Top of SOURCE MATERIAL

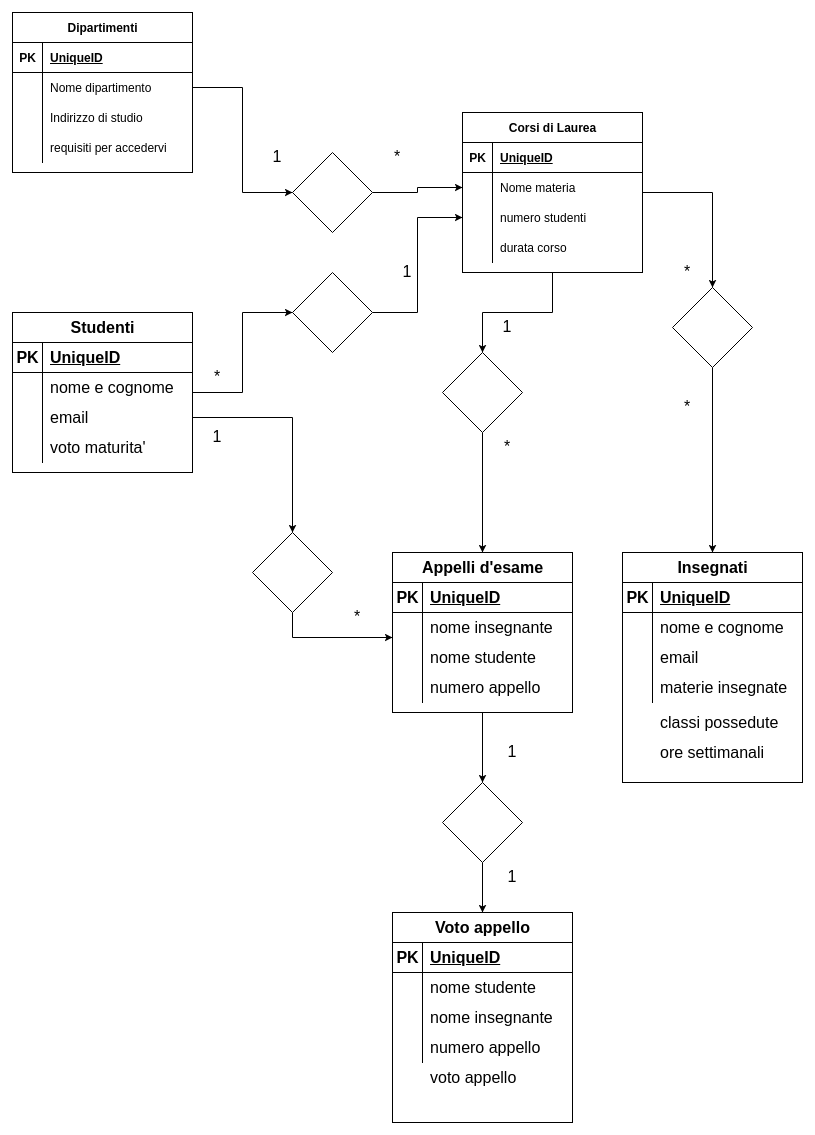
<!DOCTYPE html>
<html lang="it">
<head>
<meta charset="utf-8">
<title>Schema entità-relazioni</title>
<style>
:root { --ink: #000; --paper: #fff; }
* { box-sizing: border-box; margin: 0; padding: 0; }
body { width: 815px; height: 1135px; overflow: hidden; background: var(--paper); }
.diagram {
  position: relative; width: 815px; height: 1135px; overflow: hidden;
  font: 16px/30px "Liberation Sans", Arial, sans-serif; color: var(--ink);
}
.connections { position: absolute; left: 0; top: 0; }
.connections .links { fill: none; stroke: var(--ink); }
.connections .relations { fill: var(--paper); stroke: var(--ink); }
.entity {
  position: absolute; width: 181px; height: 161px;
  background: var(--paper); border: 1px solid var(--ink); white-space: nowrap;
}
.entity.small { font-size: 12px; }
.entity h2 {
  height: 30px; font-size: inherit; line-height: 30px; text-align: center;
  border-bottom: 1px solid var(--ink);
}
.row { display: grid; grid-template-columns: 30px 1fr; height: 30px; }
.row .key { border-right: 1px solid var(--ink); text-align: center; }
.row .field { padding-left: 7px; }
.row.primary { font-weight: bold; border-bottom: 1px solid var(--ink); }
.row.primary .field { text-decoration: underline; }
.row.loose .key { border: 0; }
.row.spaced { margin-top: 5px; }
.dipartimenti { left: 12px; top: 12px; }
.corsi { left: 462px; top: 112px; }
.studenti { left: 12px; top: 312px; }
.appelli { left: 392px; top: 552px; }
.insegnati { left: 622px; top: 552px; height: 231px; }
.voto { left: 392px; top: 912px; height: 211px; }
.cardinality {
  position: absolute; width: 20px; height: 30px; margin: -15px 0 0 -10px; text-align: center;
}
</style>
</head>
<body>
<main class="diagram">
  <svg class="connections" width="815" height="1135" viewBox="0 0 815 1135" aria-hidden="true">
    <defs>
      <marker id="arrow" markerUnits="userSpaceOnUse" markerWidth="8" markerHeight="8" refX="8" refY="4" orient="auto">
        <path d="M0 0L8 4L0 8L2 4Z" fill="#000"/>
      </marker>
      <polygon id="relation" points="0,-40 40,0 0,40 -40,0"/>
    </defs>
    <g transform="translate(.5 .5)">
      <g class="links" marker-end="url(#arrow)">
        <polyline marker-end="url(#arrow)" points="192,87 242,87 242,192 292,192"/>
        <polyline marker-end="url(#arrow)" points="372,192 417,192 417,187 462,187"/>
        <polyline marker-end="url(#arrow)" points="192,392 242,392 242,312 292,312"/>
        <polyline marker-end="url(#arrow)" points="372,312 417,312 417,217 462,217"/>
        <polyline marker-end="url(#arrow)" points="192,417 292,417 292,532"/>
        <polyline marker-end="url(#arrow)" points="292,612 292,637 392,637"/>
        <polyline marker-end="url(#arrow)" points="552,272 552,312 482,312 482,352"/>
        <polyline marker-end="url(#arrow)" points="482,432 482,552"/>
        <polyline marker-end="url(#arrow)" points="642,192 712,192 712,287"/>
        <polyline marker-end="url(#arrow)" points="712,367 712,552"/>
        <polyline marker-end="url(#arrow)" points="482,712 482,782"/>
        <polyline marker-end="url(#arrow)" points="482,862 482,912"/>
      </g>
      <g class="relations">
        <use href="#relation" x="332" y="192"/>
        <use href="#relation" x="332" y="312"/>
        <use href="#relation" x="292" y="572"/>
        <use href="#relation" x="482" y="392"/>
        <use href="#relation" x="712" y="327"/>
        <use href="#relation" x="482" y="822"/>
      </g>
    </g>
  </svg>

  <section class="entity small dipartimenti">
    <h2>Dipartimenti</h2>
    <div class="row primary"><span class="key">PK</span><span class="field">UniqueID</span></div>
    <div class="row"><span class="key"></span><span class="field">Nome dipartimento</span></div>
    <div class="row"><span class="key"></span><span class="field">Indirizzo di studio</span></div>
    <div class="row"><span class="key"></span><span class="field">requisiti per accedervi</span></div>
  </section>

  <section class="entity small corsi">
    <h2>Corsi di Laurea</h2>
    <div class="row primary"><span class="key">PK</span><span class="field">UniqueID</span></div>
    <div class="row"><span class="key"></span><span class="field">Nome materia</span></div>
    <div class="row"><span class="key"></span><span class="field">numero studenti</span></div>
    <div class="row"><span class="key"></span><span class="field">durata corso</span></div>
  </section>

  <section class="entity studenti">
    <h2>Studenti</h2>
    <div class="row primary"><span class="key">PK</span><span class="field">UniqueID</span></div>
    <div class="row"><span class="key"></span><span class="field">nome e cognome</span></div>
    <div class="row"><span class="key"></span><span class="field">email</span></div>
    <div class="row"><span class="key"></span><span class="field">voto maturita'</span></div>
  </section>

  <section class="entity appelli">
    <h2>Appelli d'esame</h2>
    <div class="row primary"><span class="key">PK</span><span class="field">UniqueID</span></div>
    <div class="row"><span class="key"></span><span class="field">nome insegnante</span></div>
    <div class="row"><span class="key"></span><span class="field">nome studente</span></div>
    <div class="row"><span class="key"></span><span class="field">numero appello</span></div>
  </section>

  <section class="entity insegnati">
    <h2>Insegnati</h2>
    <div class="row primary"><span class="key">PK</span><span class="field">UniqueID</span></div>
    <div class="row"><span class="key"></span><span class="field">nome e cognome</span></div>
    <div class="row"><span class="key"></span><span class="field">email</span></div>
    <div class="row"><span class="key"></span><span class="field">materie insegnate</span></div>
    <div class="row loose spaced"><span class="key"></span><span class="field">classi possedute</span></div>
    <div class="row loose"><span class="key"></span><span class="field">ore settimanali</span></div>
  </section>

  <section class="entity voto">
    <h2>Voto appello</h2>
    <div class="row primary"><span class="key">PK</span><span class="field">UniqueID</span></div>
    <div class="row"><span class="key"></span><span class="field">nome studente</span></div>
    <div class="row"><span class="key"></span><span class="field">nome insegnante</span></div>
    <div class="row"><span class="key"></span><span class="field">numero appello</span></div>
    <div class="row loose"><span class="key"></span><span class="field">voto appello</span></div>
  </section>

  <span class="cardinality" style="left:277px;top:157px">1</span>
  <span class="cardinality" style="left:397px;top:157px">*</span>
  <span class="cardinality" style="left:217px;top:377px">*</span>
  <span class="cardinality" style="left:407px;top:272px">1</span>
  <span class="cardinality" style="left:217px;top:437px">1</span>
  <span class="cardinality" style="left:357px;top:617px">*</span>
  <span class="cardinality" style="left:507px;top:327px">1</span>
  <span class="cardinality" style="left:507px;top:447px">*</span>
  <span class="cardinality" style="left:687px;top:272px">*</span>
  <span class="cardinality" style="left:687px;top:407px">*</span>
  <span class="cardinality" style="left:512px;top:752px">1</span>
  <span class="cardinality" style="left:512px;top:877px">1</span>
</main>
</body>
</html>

Bottom of SOURCE MATERIAL

* **YOUR OBJECTIVE**
Each record above needs to be copied exactly, with images left out.

* **WORKED SOLUTION**
<!DOCTYPE html>
<html lang="it">
<head>
<meta charset="utf-8">
<title>Schema entità-relazioni</title>
<style>
:root { --ink: #000; --paper: #fff; }
* { box-sizing: border-box; margin: 0; padding: 0; }
body { width: 815px; height: 1135px; overflow: hidden; background: var(--paper); }
.diagram {
  position: relative; width: 815px; height: 1135px; overflow: hidden;
  font: 16px/30px "Liberation Sans", Arial, sans-serif; color: var(--ink);
}
.connections { position: absolute; left: 0; top: 0; }
.connections .links { fill: none; stroke: var(--ink); }
.connections .relations { fill: var(--paper); stroke: var(--ink); }
.entity {
  position: absolute; width: 181px; height: 161px;
  background: var(--paper); border: 1px solid var(--ink); white-space: nowrap;
}
.entity.small { font-size: 12px; }
.entity h2 {
  height: 30px; font-size: inherit; line-height: 30px; text-align: center;
  border-bottom: 1px solid var(--ink);
}
.row { display: grid; grid-template-columns: 30px 1fr; height: 30px; }
.row .key { border-right: 1px solid var(--ink); text-align: center; }
.row .field { padding-left: 7px; }
.row.primary { font-weight: bold; border-bottom: 1px solid var(--ink); }
.row.primary .field { text-decoration: underline; }
.row.loose .key { border: 0; }
.row.spaced { margin-top: 5px; }
.dipartimenti { left: 12px; top: 12px; }
.corsi { left: 462px; top: 112px; }
.studenti { left: 12px; top: 312px; }
.appelli { left: 392px; top: 552px; }
.insegnati { left: 622px; top: 552px; height: 231px; }
.voto { left: 392px; top: 912px; height: 211px; }
.cardinality {
  position: absolute; width: 20px; height: 30px; margin: -15px 0 0 -10px; text-align: center;
}
</style>
</head>
<body>
<main class="diagram">
  <svg class="connections" width="815" height="1135" viewBox="0 0 815 1135" aria-hidden="true">
    <defs>
      <marker id="arrow" markerUnits="userSpaceOnUse" markerWidth="8" markerHeight="8" refX="8" refY="4" orient="auto">
        <path d="M0 0L8 4L0 8L2 4Z" fill="#000"/>
      </marker>
      <polygon id="relation" points="0,-40 40,0 0,40 -40,0"/>
    </defs>
    <g transform="translate(.5 .5)">
      <g class="links" marker-end="url(#arrow)">
        <polyline marker-end="url(#arrow)" points="192,87 242,87 242,192 292,192"/>
        <polyline marker-end="url(#arrow)" points="372,192 417,192 417,187 462,187"/>
        <polyline marker-end="url(#arrow)" points="192,392 242,392 242,312 292,312"/>
        <polyline marker-end="url(#arrow)" points="372,312 417,312 417,217 462,217"/>
        <polyline marker-end="url(#arrow)" points="192,417 292,417 292,532"/>
        <polyline marker-end="url(#arrow)" points="292,612 292,637 392,637"/>
        <polyline marker-end="url(#arrow)" points="552,272 552,312 482,312 482,352"/>
        <polyline marker-end="url(#arrow)" points="482,432 482,552"/>
        <polyline marker-end="url(#arrow)" points="642,192 712,192 712,287"/>
        <polyline marker-end="url(#arrow)" points="712,367 712,552"/>
        <polyline marker-end="url(#arrow)" points="482,712 482,782"/>
        <polyline marker-end="url(#arrow)" points="482,862 482,912"/>
      </g>
      <g class="relations">
        <use href="#relation" x="332" y="192"/>
        <use href="#relation" x="332" y="312"/>
        <use href="#relation" x="292" y="572"/>
        <use href="#relation" x="482" y="392"/>
        <use href="#relation" x="712" y="327"/>
        <use href="#relation" x="482" y="822"/>
      </g>
    </g>
  </svg>

  <section class="entity small dipartimenti">
    <h2>Dipartimenti</h2>
    <div class="row primary"><span class="key">PK</span><span class="field">UniqueID</span></div>
    <div class="row"><span class="key"></span><span class="field">Nome dipartimento</span></div>
    <div class="row"><span class="key"></span><span class="field">Indirizzo di studio</span></div>
    <div class="row"><span class="key"></span><span class="field">requisiti per accedervi</span></div>
  </section>

  <section class="entity small corsi">
    <h2>Corsi di Laurea</h2>
    <div class="row primary"><span class="key">PK</span><span class="field">UniqueID</span></div>
    <div class="row"><span class="key"></span><span class="field">Nome materia</span></div>
    <div class="row"><span class="key"></span><span class="field">numero studenti</span></div>
    <div class="row"><span class="key"></span><span class="field">durata corso</span></div>
  </section>

  <section class="entity studenti">
    <h2>Studenti</h2>
    <div class="row primary"><span class="key">PK</span><span class="field">UniqueID</span></div>
    <div class="row"><span class="key"></span><span class="field">nome e cognome</span></div>
    <div class="row"><span class="key"></span><span class="field">email</span></div>
    <div class="row"><span class="key"></span><span class="field">voto maturita'</span></div>
  </section>

  <section class="entity appelli">
    <h2>Appelli d'esame</h2>
    <div class="row primary"><span class="key">PK</span><span class="field">UniqueID</span></div>
    <div class="row"><span class="key"></span><span class="field">nome insegnante</span></div>
    <div class="row"><span class="key"></span><span class="field">nome studente</span></div>
    <div class="row"><span class="key"></span><span class="field">numero appello</span></div>
  </section>

  <section class="entity insegnati">
    <h2>Insegnati</h2>
    <div class="row primary"><span class="key">PK</span><span class="field">UniqueID</span></div>
    <div class="row"><span class="key"></span><span class="field">nome e cognome</span></div>
    <div class="row"><span class="key"></span><span class="field">email</span></div>
    <div class="row"><span class="key"></span><span class="field">materie insegnate</span></div>
    <div class="row loose spaced"><span class="key"></span><span class="field">classi possedute</span></div>
    <div class="row loose"><span class="key"></span><span class="field">ore settimanali</span></div>
  </section>

  <section class="entity voto">
    <h2>Voto appello</h2>
    <div class="row primary"><span class="key">PK</span><span class="field">UniqueID</span></div>
    <div class="row"><span class="key"></span><span class="field">nome studente</span></div>
    <div class="row"><span class="key"></span><span class="field">nome insegnante</span></div>
    <div class="row"><span class="key"></span><span class="field">numero appello</span></div>
    <div class="row loose"><span class="key"></span><span class="field">voto appello</span></div>
  </section>

  <span class="cardinality" style="left:277px;top:157px">1</span>
  <span class="cardinality" style="left:397px;top:157px">*</span>
  <span class="cardinality" style="left:217px;top:377px">*</span>
  <span class="cardinality" style="left:407px;top:272px">1</span>
  <span class="cardinality" style="left:217px;top:437px">1</span>
  <span class="cardinality" style="left:357px;top:617px">*</span>
  <span class="cardinality" style="left:507px;top:327px">1</span>
  <span class="cardinality" style="left:507px;top:447px">*</span>
  <span class="cardinality" style="left:687px;top:272px">*</span>
  <span class="cardinality" style="left:687px;top:407px">*</span>
  <span class="cardinality" style="left:512px;top:752px">1</span>
  <span class="cardinality" style="left:512px;top:877px">1</span>
</main>
</body>
</html>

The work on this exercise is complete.